Student questioned earlier about gun
DALLAS — Lubbock police officers questioned a Texas Tech University student about a stolen gun hours before he fatally shot a campus police officer, authorities said Thursday.
Hollis Daniels III was driving a car that matched the description of one driven by a person suspected of stealing a gun Sunday evening from a Lubbock home, city Police Chief Greg Stevens said at a news conference. He said Daniels, 19, apparently threatened someone at the home, but he declined to say whether Daniels is suspected of stealing that gun.
The officers who stopped Daniels’ car later let him drive off because they didn’t have probable cause or Daniels’ permission to search his car, Stevens said.
“Ultimately, it would have been unconstitutional for the officers to search the vehicle,” he said.
On Monday night, campus police officer Floyd East Jr. went to check on Daniels because there had been reports of a man acting erratically who may be armed. While there, he found drugs and drug paraphernalia, and he arrested Daniels for possession and took him to the station, authorities said.
Stevens said Daniels was searched, but he declined to say whether it was before or after he and East left for the station.
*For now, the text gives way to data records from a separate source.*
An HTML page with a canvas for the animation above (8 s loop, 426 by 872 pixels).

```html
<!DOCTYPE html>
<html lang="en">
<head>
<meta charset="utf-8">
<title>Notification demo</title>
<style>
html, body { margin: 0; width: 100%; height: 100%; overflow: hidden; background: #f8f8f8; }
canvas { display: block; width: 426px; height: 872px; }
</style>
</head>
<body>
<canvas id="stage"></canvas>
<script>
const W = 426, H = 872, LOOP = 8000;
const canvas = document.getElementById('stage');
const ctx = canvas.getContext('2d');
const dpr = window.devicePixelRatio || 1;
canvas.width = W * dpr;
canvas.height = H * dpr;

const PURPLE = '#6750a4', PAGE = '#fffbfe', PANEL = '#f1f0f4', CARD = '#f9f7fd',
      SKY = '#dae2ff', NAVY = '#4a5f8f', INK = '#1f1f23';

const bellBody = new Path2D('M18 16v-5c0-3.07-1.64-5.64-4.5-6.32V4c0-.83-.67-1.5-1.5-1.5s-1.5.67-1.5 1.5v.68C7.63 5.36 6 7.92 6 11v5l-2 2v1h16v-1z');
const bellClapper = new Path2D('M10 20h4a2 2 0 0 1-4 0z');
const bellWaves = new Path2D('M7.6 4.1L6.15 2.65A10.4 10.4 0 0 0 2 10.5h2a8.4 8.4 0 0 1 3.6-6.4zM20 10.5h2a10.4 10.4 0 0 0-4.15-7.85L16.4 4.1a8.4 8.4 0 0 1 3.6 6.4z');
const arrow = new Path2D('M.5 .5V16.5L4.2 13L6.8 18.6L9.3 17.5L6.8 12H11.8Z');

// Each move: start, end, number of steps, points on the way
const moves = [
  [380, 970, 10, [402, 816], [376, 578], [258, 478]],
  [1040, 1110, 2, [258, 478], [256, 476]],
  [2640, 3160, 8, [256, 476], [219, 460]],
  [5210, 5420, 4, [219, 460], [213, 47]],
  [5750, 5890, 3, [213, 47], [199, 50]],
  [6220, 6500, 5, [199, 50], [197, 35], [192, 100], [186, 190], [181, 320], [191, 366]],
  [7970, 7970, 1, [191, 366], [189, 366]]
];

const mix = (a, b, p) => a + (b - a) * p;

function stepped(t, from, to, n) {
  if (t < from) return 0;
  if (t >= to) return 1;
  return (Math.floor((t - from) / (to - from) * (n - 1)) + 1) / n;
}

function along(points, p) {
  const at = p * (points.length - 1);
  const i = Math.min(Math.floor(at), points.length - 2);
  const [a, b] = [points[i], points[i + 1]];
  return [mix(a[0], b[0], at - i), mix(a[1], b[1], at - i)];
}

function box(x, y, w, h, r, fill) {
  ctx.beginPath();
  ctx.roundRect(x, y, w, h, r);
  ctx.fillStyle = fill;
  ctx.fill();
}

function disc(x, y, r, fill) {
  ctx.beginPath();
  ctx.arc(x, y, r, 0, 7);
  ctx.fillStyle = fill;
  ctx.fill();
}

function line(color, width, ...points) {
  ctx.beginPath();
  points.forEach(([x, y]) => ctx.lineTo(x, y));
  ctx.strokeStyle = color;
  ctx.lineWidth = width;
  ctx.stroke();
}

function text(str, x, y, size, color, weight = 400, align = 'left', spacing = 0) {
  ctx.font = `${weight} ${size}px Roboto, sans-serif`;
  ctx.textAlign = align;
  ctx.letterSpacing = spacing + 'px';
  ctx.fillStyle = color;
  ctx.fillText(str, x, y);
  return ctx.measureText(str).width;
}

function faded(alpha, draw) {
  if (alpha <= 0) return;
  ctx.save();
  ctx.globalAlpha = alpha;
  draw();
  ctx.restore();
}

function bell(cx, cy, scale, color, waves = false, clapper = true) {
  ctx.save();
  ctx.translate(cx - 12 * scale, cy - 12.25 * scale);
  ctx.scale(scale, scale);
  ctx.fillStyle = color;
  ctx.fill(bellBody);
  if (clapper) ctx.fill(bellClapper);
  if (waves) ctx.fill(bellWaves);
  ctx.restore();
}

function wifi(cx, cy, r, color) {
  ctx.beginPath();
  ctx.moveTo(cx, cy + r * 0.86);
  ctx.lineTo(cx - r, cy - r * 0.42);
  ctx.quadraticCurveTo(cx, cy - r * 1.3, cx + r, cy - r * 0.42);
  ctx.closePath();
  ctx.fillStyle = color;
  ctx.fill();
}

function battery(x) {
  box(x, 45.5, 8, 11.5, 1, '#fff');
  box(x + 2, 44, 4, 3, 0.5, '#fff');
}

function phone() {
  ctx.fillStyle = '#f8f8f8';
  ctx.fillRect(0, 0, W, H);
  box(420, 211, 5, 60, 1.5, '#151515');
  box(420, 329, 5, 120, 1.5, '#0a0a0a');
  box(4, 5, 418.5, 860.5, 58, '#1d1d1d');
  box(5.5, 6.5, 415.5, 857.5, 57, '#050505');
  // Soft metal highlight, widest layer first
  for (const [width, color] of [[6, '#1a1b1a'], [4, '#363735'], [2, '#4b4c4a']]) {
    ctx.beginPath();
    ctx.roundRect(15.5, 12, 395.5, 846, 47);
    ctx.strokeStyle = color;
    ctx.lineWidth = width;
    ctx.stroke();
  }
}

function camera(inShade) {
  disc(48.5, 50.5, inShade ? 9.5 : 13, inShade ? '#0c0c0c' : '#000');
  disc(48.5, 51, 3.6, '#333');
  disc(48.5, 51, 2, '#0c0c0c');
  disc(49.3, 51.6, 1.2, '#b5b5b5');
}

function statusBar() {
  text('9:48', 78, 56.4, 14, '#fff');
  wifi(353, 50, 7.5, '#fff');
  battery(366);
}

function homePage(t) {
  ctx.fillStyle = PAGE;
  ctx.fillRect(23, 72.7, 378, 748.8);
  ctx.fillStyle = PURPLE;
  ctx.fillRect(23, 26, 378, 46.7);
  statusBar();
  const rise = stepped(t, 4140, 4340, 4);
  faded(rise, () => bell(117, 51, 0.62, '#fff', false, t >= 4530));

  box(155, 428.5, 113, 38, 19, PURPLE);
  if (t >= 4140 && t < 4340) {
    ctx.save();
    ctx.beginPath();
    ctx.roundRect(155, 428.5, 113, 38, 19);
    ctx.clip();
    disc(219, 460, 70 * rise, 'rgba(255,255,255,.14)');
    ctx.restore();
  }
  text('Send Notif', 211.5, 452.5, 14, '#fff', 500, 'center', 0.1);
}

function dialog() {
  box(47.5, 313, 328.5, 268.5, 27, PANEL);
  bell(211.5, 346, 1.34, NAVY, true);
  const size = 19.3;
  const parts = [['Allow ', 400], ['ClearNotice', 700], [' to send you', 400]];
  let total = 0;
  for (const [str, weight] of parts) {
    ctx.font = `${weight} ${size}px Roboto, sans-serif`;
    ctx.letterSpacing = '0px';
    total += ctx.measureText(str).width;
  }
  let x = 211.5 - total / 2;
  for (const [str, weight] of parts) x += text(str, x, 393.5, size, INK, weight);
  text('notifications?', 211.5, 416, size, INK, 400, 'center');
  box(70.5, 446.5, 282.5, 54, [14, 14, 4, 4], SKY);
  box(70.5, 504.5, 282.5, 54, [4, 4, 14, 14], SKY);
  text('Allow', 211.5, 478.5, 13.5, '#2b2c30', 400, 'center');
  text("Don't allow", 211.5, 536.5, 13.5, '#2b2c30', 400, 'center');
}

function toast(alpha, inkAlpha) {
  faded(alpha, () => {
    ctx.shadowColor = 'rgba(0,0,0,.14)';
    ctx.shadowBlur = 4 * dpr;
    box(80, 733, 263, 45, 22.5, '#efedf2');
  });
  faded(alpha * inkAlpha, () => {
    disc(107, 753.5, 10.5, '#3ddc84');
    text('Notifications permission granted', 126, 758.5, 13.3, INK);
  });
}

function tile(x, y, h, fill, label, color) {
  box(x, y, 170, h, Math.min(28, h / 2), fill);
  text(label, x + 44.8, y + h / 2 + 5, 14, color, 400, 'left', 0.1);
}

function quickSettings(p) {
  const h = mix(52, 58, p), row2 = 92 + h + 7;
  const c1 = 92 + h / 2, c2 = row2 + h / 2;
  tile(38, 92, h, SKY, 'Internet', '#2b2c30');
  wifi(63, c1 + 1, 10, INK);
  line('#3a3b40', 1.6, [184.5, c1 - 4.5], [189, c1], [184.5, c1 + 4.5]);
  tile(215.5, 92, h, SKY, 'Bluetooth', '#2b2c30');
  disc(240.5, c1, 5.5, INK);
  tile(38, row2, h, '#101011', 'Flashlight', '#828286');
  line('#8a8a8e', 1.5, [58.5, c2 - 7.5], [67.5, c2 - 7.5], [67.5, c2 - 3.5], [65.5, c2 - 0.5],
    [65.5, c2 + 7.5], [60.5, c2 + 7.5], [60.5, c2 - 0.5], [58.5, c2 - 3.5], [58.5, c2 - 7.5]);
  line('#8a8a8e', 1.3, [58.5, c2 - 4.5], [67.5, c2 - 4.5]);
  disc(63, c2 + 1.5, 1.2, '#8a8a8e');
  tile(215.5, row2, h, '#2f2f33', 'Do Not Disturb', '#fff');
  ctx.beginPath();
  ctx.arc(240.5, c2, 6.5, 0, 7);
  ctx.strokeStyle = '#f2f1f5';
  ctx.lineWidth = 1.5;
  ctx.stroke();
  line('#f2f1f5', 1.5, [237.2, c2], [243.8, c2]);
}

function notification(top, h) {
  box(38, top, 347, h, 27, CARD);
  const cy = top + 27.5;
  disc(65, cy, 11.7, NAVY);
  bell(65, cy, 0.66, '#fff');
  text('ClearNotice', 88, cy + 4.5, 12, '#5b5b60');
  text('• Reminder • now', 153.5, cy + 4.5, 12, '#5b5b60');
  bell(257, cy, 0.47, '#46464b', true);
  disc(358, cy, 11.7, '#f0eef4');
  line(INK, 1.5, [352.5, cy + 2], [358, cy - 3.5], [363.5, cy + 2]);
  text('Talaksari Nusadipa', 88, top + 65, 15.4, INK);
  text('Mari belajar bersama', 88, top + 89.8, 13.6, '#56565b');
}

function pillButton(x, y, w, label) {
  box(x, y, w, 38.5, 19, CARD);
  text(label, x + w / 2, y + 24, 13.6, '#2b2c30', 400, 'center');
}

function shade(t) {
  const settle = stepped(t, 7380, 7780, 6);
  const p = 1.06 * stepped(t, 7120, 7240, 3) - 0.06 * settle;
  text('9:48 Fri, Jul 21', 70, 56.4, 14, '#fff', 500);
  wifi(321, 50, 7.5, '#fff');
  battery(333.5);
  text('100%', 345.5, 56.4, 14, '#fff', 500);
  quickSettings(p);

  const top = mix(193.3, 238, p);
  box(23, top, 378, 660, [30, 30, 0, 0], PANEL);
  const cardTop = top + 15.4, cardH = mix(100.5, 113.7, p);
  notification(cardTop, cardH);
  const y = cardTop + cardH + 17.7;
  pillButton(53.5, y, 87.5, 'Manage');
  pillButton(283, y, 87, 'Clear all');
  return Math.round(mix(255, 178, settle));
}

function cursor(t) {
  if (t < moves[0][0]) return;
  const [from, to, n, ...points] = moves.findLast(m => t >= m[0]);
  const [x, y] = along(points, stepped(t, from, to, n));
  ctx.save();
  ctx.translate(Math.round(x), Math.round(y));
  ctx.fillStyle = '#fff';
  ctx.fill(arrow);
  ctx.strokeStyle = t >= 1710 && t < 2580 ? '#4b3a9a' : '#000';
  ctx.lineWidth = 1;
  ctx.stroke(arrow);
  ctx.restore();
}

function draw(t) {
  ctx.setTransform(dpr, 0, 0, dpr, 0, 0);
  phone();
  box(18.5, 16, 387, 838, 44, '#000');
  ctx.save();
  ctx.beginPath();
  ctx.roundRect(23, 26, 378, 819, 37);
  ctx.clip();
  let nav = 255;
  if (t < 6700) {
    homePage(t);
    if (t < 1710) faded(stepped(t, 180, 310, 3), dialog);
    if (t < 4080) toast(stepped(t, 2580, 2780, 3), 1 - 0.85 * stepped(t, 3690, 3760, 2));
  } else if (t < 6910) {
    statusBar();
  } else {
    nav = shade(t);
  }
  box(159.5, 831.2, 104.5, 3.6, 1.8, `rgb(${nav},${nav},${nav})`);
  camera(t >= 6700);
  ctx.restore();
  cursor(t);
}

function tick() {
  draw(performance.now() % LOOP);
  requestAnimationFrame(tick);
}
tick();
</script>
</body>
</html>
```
“He was searched during his time in custody but unfortunately he was able to gain access to a weapon,” Stevens said.
While East was booking Daniels, who wasn’t handcuffed, Daniels pulled a gun and shot him before fleeing. He was captured within two hours and faces a charge of capital murder of a peace officer. He’s being held with bail set at $5 million. Court records don’t indicate whether Daniels has an attorney, and his family in Seguin, near San Antonio, hasn’t replied to phone messages seeking comment.
In addition to the state murder charge, Daniels was charged Wednesday with a federal count of possession of a stolen firearm.
School officials said Thursday that they’ll conduct an external review of police procedures after Monday’s events in the hopes of improving safety and security at the campus.